■ Work order ■
Among the entries below, how many lines include the word "compose"? Reply with only the number.

[Data to process Boundary: Start]

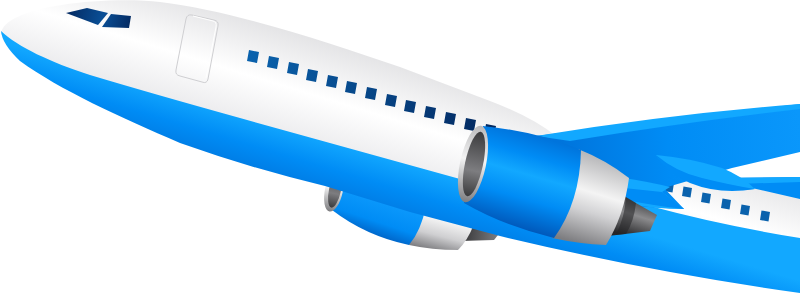
<!DOCTYPE html>
<html lang="en">
<head>
<meta charset="utf-8">
<title>Airplane taking off</title>
<style>
:root {
  --sky: #ffffff;
  --blue: #0a97fb;
  --blue-light: #12a8ff;
  --blue-mid: #008cf5;
  --blue-deep: #0074dc;
  --blue-shadow: #0058ba;
  --navy: #03285f;
  --window: #0a62ad;
  --shell: #ffffff;
  --shell-shade: #e3e3e5;
  --steel-light: #f4f4f4;
  --steel: #b9b9bb;
  --steel-dark: #7d7d80;
  --iron: #3a3a3c;
}
html, body { margin: 0; background: var(--sky); }
body { width: 800px; height: 295px; overflow: hidden; }
svg { display: block; }
.s-blue { stop-color: var(--blue); }
.s-blue-light { stop-color: var(--blue-light); }
.s-blue-mid { stop-color: var(--blue-mid); }
.s-blue-deep { stop-color: var(--blue-deep); }
.s-blue-shadow { stop-color: var(--blue-shadow); }
.s-navy { stop-color: var(--navy); }
.s-window { stop-color: var(--window); }
.s-shell { stop-color: var(--shell); }
.s-shell-shade { stop-color: var(--shell-shade); }
.s-steel-light { stop-color: var(--steel-light); }
.s-steel { stop-color: var(--steel); }
.s-steel-dark { stop-color: var(--steel-dark); }
.s-iron { stop-color: var(--iron); }
</style>
</head>
<body>
<svg width="800" height="295" viewBox="0 0 800 295" role="img" aria-label="Blue and white airliner climbing to the left">
  <defs>
    <linearGradient id="shell" gradientUnits="userSpaceOnUse" x1="320" y1="38" x2="290" y2="136">
      <stop offset="0" class="s-shell-shade"/>
      <stop offset=".3" stop-color="#f2f2f3"/>
      <stop offset=".55" class="s-shell"/>
      <stop offset="1" stop-color="#ececee"/>
    </linearGradient>
    <linearGradient id="belly" gradientUnits="userSpaceOnUse" x1="298" y1="130" x2="280" y2="190">
      <stop offset="0" class="s-blue-light"/>
      <stop offset=".45" class="s-blue-mid"/>
      <stop offset="1" class="s-blue-deep"/>
    </linearGradient>
    <linearGradient id="glazing" gradientUnits="userSpaceOnUse" x1="66" y1="10" x2="132" y2="26">
      <stop offset="0" class="s-navy"/>
      <stop offset=".55" stop-color="#0a4f96"/>
      <stop offset="1" class="s-navy"/>
    </linearGradient>
    <linearGradient id="cabin-glass" gradientUnits="userSpaceOnUse" x1="250" y1="56" x2="495" y2="130">
      <stop offset="0" class="s-window"/>
      <stop offset="1" class="s-navy"/>
    </linearGradient>
    <linearGradient id="wing" gradientUnits="userSpaceOnUse" x1="560" y1="150" x2="800" y2="130">
      <stop offset="0" class="s-blue-deep"/>
      <stop offset=".45" class="s-blue-mid"/>
      <stop offset="1" class="s-blue"/>
    </linearGradient>
    <linearGradient id="cowl" gradientUnits="userSpaceOnUse" x1="536" y1="136" x2="510" y2="226">
      <stop offset="0" class="s-blue-deep"/>
      <stop offset=".22" class="s-blue-mid"/>
      <stop offset=".42" class="s-blue-light"/>
      <stop offset=".68" class="s-blue-mid"/>
      <stop offset="1" class="s-blue-shadow"/>
    </linearGradient>
    <linearGradient id="nozzle" gradientUnits="userSpaceOnUse" x1="606" y1="160" x2="580" y2="244">
      <stop offset="0" class="s-steel"/>
      <stop offset=".4" class="s-steel-light"/>
      <stop offset=".62" stop-color="#d2d2d4"/>
      <stop offset="1" class="s-steel-dark"/>
    </linearGradient>
    <linearGradient id="exhaust" gradientUnits="userSpaceOnUse" x1="640" y1="198" x2="628" y2="236">
      <stop offset="0" class="s-iron"/>
      <stop offset=".45" stop-color="#8b8b8d"/>
      <stop offset="1" stop-color="#262628"/>
    </linearGradient>
    <linearGradient id="far-exhaust" gradientUnits="userSpaceOnUse" x1="464" y1="234" x2="498" y2="238">
      <stop offset="0" class="s-iron"/>
      <stop offset="1" class="s-steel-dark"/>
    </linearGradient>
    <linearGradient id="lip" x1="0" y1="0" x2="0" y2="1">
      <stop offset="0" class="s-steel"/>
      <stop offset=".45" class="s-steel-light"/>
      <stop offset="1" class="s-steel-dark"/>
    </linearGradient>
    <linearGradient id="duct" x1="0" y1="0" x2="0" y2="1">
      <stop offset="0" class="s-iron"/>
      <stop offset=".6" class="s-steel-dark"/>
      <stop offset="1" class="s-iron"/>
    </linearGradient>
    <linearGradient id="far-cowl" gradientUnits="userSpaceOnUse" x1="384" y1="204" x2="372" y2="240">
      <stop offset="0" class="s-blue"/>
      <stop offset=".5" class="s-blue-mid"/>
      <stop offset="1" class="s-blue-shadow"/>
    </linearGradient>
    <linearGradient id="far-nozzle" gradientUnits="userSpaceOnUse" x1="442" y1="220" x2="434" y2="251">
      <stop offset="0" class="s-steel-light"/>
      <stop offset=".5" stop-color="#cfcfd1"/>
      <stop offset="1" class="s-steel-dark"/>
    </linearGradient>
    <path id="rear-pane" d="M-3.500-5.500 5-4 3.500 5.500-5 4Z"/>
  </defs>

  <g id="far-tail-wing">
    <path fill="var(--blue-mid)" d="M716 178 800 177V200L740 190Z"/>
    <path fill="var(--blue-light)" d="M716 178 800 177V182L734 184Z"/>
  </g>

  <g id="far-engine">
    <path fill="url(#far-exhaust)" d="M462 222 498 235 494 240 460 241Z"/>
    <path fill="url(#far-nozzle)" d="M416 206 474 224Q468 240 458 250 432 250 409 245Z"/>
    <path fill="url(#far-cowl)" d="M332 180 426 206Q421 231 409 245 366 236 332 210Z"/>
    <ellipse fill="url(#lip)" cx="334" cy="190" rx="9" ry="22" transform="rotate(12 334 190)"/>
    <ellipse fill="url(#duct)" cx="335" cy="190" rx="6" ry="18" transform="rotate(12 335 190)"/>
  </g>

  <g id="fuselage">
    <path fill="url(#shell)" d="M1 34C2 20 28 10 62 5 92 0 134-1 160 2 230 10 330 43 400 67L490 101Q532 117 556 136L600 160 690 174 800 199V250L600 222 440 190 200 122 60 80Z"/>
    <path fill="url(#belly)" d="M1 31C18 47 50 62 90 75Q150 93 240 118L460 179Q560 204 650 206 720 225 800 238V293Q650 272 500 236L410 212 325 186Q250 168 180 143C120 117 60 90 20 61Q2 44 1 31Z"/>
  </g>

  <g id="cockpit-windows" fill="url(#glazing)">
    <path d="M66 13 87 8 108 13 98 25Z"/>
    <path d="M111 14 131 16 129 28 102 27Z"/>
  </g>

  <g id="door" fill="none">
    <path stroke="#cfcfd2" d="M192 15 214 20Q219 21 218 26L208 79Q207 84 202 82L180 76Q175 75 176 70L186 19Q187 14 192 15Z"/>
    <path stroke="#ffffff" d="M193 16 213 21Q217 22 216 27L206 78"/>
  </g>

  <path id="cabin-windows" fill="url(#cabin-glass)" d="M249 50 259 52 257 63 247 61ZM269 56 279 58 277 69 267 67ZM289 62 299 64 297 75 287 73ZM308 69 318 71 316 82 306 80ZM328 75 338 77 336 88 326 86ZM347 81 357 83 355 94 345 92ZM367 87 377 89 375 100 365 98ZM387 94 397 96 395 107 385 105ZM406 100 416 102 414 113 404 111ZM426 106 436 108 434 119 424 117ZM446 112 456 114 454 125 444 123ZM466 118 476 120 474 131 464 129ZM486 124 496 126 494 137 484 135Z"/>

  <g id="rear-cabin-windows" fill="var(--window)">
    <use href="#rear-pane" x="669" y="187"/>
    <use href="#rear-pane" x="687" y="192"/>
    <use href="#rear-pane" x="706" y="198"/>
    <use href="#rear-pane" x="726" y="204"/>
    <use href="#rear-pane" x="745" y="210"/>
    <use href="#rear-pane" x="765" y="216"/>
  </g>

  <g id="near-wing">
    <path fill="url(#wing)" d="M536 136 800 104V152L732 168 664 188 684 209 630 206 570 160Z"/>
    <path fill="var(--blue-light)" d="M536 136Q670 114 800 104V109Q680 123 570 141Z"/>
    <path fill="var(--blue-light)" d="M624 178Q650 182 670 187L662 192 684 209Q656 209 628 204Z"/>
    <path fill="var(--blue-mid)" d="M624 188 662 192 684 209Q656 206 626 200Z"/>
    <path fill="var(--blue-light)" d="M656 155Q690 158 722 168 742 176 755 189 720 193 690 181 666 170 656 155Z"/>
    <path fill="var(--blue-mid)" d="M656 155Q676 172 702 178 730 185 755 189 720 195 690 183 666 172 656 155Z"/>
  </g>

  <g id="near-engine">
    <path fill="url(#exhaust)" d="M620 194 657 215 650 231 608 236Z"/>
    <path fill="#252527" opacity=".55" d="M626 197 636 203Q634 221 626 234L616 235Q625 216 626 197Z"/>
    <path fill="url(#nozzle)" d="M578 149Q606 160 629 178 624 216 606 245 580 244 552 238Z"/>
    <path fill="url(#cowl)" d="M483 126Q540 132 581 150 580 202 554 238 504 226 464 203Z"/>
    <ellipse fill="url(#lip)" cx="473" cy="164" rx="13" ry="39" transform="rotate(12 473 164)"/>
    <ellipse fill="url(#duct)" cx="474" cy="164" rx="9" ry="33" transform="rotate(12 474 164)"/>
  </g>
</svg>
</body>
</html>
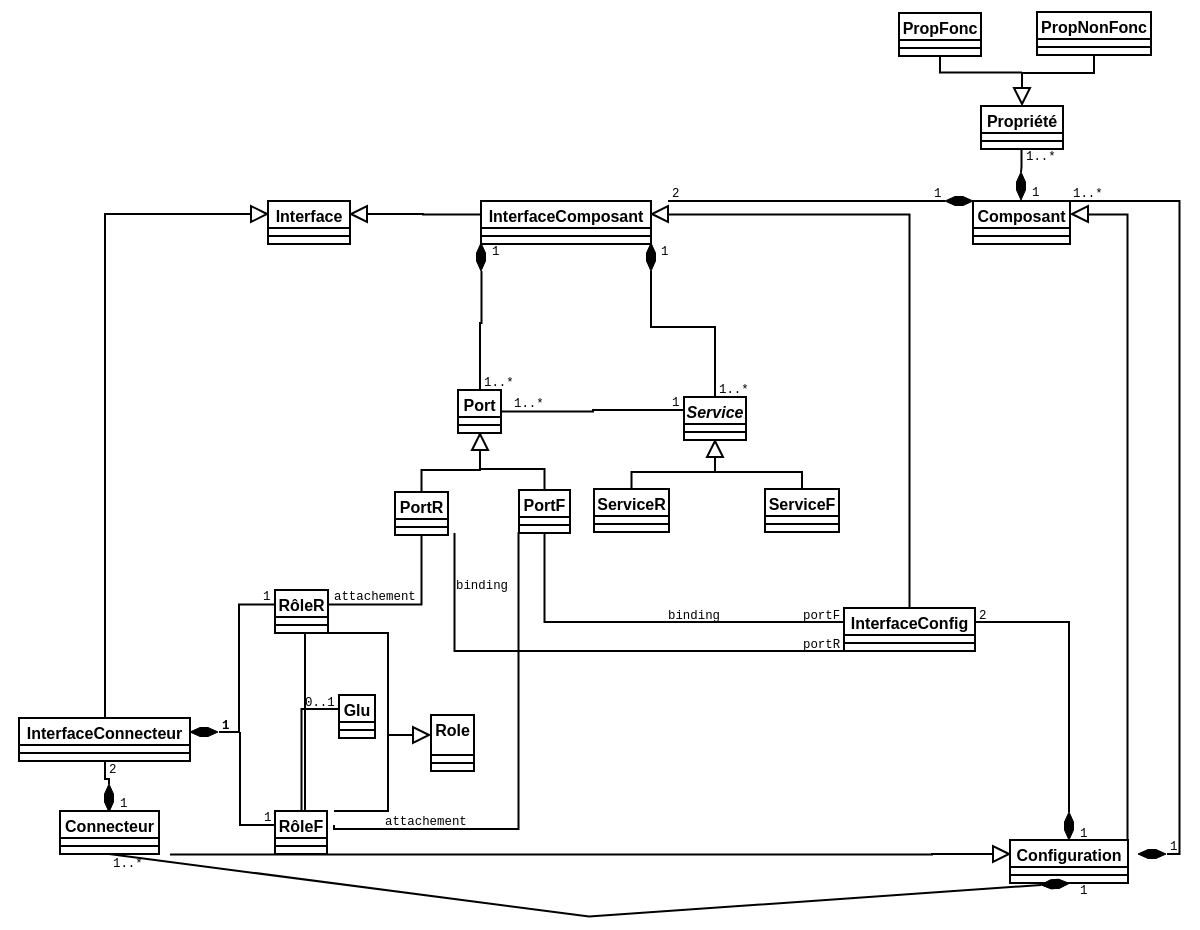
<!DOCTYPE html>
<html lang="fr">
<head>
<meta charset="utf-8">
<title>Diagramme de classes</title>
<style>
:root { --ink: #000; --paper: #fff; --stroke: 2px; }
* { box-sizing: border-box; margin: 0; }
html, body { width: 1200px; height: 930px; overflow: hidden; background: var(--paper); }
.diagram { position: relative; width: 1200px; height: 930px; color: var(--ink); }
.links { position: absolute; inset: 0; fill: none; stroke: var(--ink); stroke-width: 2; }
.class {
  position: absolute; left: var(--x); top: var(--y); width: var(--w); height: var(--h, 45px);
  display: grid; grid-template-rows: 1fr 8px 8px;
  border: var(--stroke) solid var(--ink); background: var(--paper);
}
.class h2 {
  padding-top: 6px; height: 25px; display: flex; justify-content: center;
  font: bold 16px/18px "Liberation Sans", Arial, sans-serif; white-space: nowrap;
}
.class i { border-top: var(--stroke) solid var(--ink); }
.class.abstract h2 { font-style: italic; }
.label {
  position: absolute; left: var(--x); top: var(--y);
  font: 12.4px/14px "Liberation Mono", monospace; white-space: nowrap;
}
.label.strong { font-weight: bold; }
</style>
</head>
<body>
<main class="diagram">
  <svg class="links" width="1200" height="930" viewBox="0 0 1200 930" aria-hidden="true">
    <defs>
      <path id="inherit" d="M0 0L-16 -8V8Z" fill="#fff"/>
      <path id="compose" d="M-14 0L-4 -4.5H4L14 0L4 4.5H-4Z" fill="#000" stroke-width="1"/>
    </defs>
    <g id="inheritance-lines">
      <path d="M940 56V72.5H1022M1094 56V73H1022V88"/>
      <path d="M105 718V214H251"/>
      <path d="M481 214.5H423V214H367"/>
      <path d="M909.5 608V214.5H668"/>
      <path d="M1127.5 840V214.5H1088"/>
      <path d="M421.5 491V470H480V450M544.5 490V469H480"/>
      <path d="M631.5 489V472H715V457M802 489V472H715"/>
      <path d="M275 633H388V811H334M388 735H413"/>
      <path d="M170 854.5H932V854H993"/>
    </g>
    <g id="association-lines">
      <path d="M1021.5 149V167L1021 172"/>
      <path d="M668 201H945"/>
      <path d="M1070 201H1179.5V854H1167"/>
      <path d="M481.5 271V323H480V390"/>
      <path d="M651 271V327H715V396"/>
      <path d="M502 411.5H593V410H684"/>
      <path d="M421.5 534V604.5H328"/>
      <path d="M454.5 533V651H844"/>
      <path d="M544.5 533V622H844"/>
      <path d="M518.5 532V829H334V825"/>
      <path d="M975 622H1069V812"/>
      <path d="M275 604.5H239V732H219M275 825H240V732"/>
      <path d="M305 633V811M339 709H301.5V811"/>
      <path d="M105 761V779H109V784"/>
      <path d="M109 854L589 916.5L1041 885"/>
    </g>
    <g id="inheritance-heads">
      <use href="#inherit" transform="translate(1022 104) rotate(90)"/>
      <use href="#inherit" transform="translate(267 214)"/>
      <use href="#inherit" transform="translate(351 214) rotate(180)"/>
      <use href="#inherit" transform="translate(652 214) rotate(180)"/>
      <use href="#inherit" transform="translate(1072 214) rotate(180)"/>
      <use href="#inherit" transform="translate(480 434) rotate(-90)"/>
      <use href="#inherit" transform="translate(715 441) rotate(-90)"/>
      <use href="#inherit" transform="translate(429 735)"/>
      <use href="#inherit" transform="translate(1009 854)"/>
    </g>
    <g id="composition-heads">
      <use href="#compose" transform="translate(1021 186) rotate(90)"/>
      <use href="#compose" transform="translate(959 201)"/>
      <use href="#compose" transform="translate(481 257) rotate(90)"/>
      <use href="#compose" transform="translate(651 257) rotate(90)"/>
      <use href="#compose" transform="translate(204 732)"/>
      <use href="#compose" transform="translate(109 798) rotate(90)"/>
      <use href="#compose" transform="translate(1069 826) rotate(90)"/>
      <use href="#compose" transform="translate(1152 854)"/>
      <use href="#compose" transform="translate(1055 884) rotate(-3)"/>
    </g>
  </svg>

  <section class="class" style="--x:898px;--y:12px;--w:84px"><h2>PropFonc</h2><i></i><i></i></section>
  <section class="class" style="--x:1036px;--y:11px;--w:116px"><h2>PropNonFonc</h2><i></i><i></i></section>
  <section class="class" style="--x:980px;--y:105px;--w:84px"><h2>Propriété</h2><i></i><i></i></section>
  <section class="class" style="--x:267px;--y:200px;--w:84px"><h2>Interface</h2><i></i><i></i></section>
  <section class="class" style="--x:480px;--y:200px;--w:172px"><h2>InterfaceComposant</h2><i></i><i></i></section>
  <section class="class" style="--x:972px;--y:200px;--w:99px"><h2>Composant</h2><i></i><i></i></section>
  <section class="class" style="--x:457px;--y:389px;--w:45px"><h2>Port</h2><i></i><i></i></section>
  <section class="class abstract" style="--x:683px;--y:396px;--w:64px"><h2>Service</h2><i></i><i></i></section>
  <section class="class" style="--x:394px;--y:491px;--w:55px"><h2>PortR</h2><i></i><i></i></section>
  <section class="class" style="--x:518px;--y:489px;--w:53px"><h2>PortF</h2><i></i><i></i></section>
  <section class="class" style="--x:593px;--y:488px;--w:77px"><h2>ServiceR</h2><i></i><i></i></section>
  <section class="class" style="--x:764px;--y:488px;--w:76px"><h2>ServiceF</h2><i></i><i></i></section>
  <section class="class" style="--x:274px;--y:589px;--w:55px"><h2>RôleR</h2><i></i><i></i></section>
  <section class="class" style="--x:843px;--y:607px;--w:133px"><h2>InterfaceConfig</h2><i></i><i></i></section>
  <section class="class" style="--x:338px;--y:694px;--w:38px"><h2>Glu</h2><i></i><i></i></section>
  <section class="class" style="--x:430px;--y:714px;--w:45px;--h:58px"><h2>Role</h2><i></i><i></i></section>
  <section class="class" style="--x:18px;--y:717px;--w:173px"><h2>InterfaceConnecteur</h2><i></i><i></i></section>
  <section class="class" style="--x:59px;--y:810px;--w:101px"><h2>Connecteur</h2><i></i><i></i></section>
  <section class="class" style="--x:274px;--y:810px;--w:54px"><h2>RôleF</h2><i></i><i></i></section>
  <section class="class" style="--x:1009px;--y:839px;--w:120px"><h2>Configuration</h2><i></i><i></i></section>
  <svg class="links" width="1200" height="930" viewBox="0 0 1200 930" aria-hidden="true">
    <use href="#compose" transform="translate(1055 884) rotate(-3)"/>
  </svg>

  <span class="label" style="--x:1026px;--y:150px">1..*</span>
  <span class="label" style="--x:1032px;--y:186px">1</span>
  <span class="label" style="--x:1073px;--y:187px">1..*</span>
  <span class="label" style="--x:672px;--y:187px">2</span>
  <span class="label" style="--x:934px;--y:187px">1</span>
  <span class="label" style="--x:492px;--y:245px">1</span>
  <span class="label" style="--x:661px;--y:245px">1</span>
  <span class="label" style="--x:484px;--y:376px">1..*</span>
  <span class="label" style="--x:514px;--y:397px">1..*</span>
  <span class="label" style="--x:672px;--y:396px">1</span>
  <span class="label" style="--x:719px;--y:383px">1..*</span>
  <span class="label" style="--x:456px;--y:579px">binding</span>
  <span class="label" style="--x:668px;--y:609px">binding</span>
  <span class="label" style="--x:803px;--y:609px">portF</span>
  <span class="label" style="--x:803px;--y:638px">portR</span>
  <span class="label" style="--x:979px;--y:609px">2</span>
  <span class="label" style="--x:334px;--y:590px">attachement</span>
  <span class="label" style="--x:263px;--y:590px">1</span>
  <span class="label" style="--x:305px;--y:696px">0..1</span>
  <span class="label strong" style="--x:222px;--y:719px">1</span>
  <span class="label" style="--x:264px;--y:811px">1</span>
  <span class="label" style="--x:109px;--y:763px">2</span>
  <span class="label" style="--x:120px;--y:797px">1</span>
  <span class="label" style="--x:113px;--y:857px">1..*</span>
  <span class="label" style="--x:385px;--y:815px">attachement</span>
  <span class="label" style="--x:1080px;--y:827px">1</span>
  <span class="label" style="--x:1170px;--y:840px">1</span>
  <span class="label" style="--x:1080px;--y:884px">1</span>
</main>
</body>
</html>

[Data to process Boundary: End]

■ Task output ■
11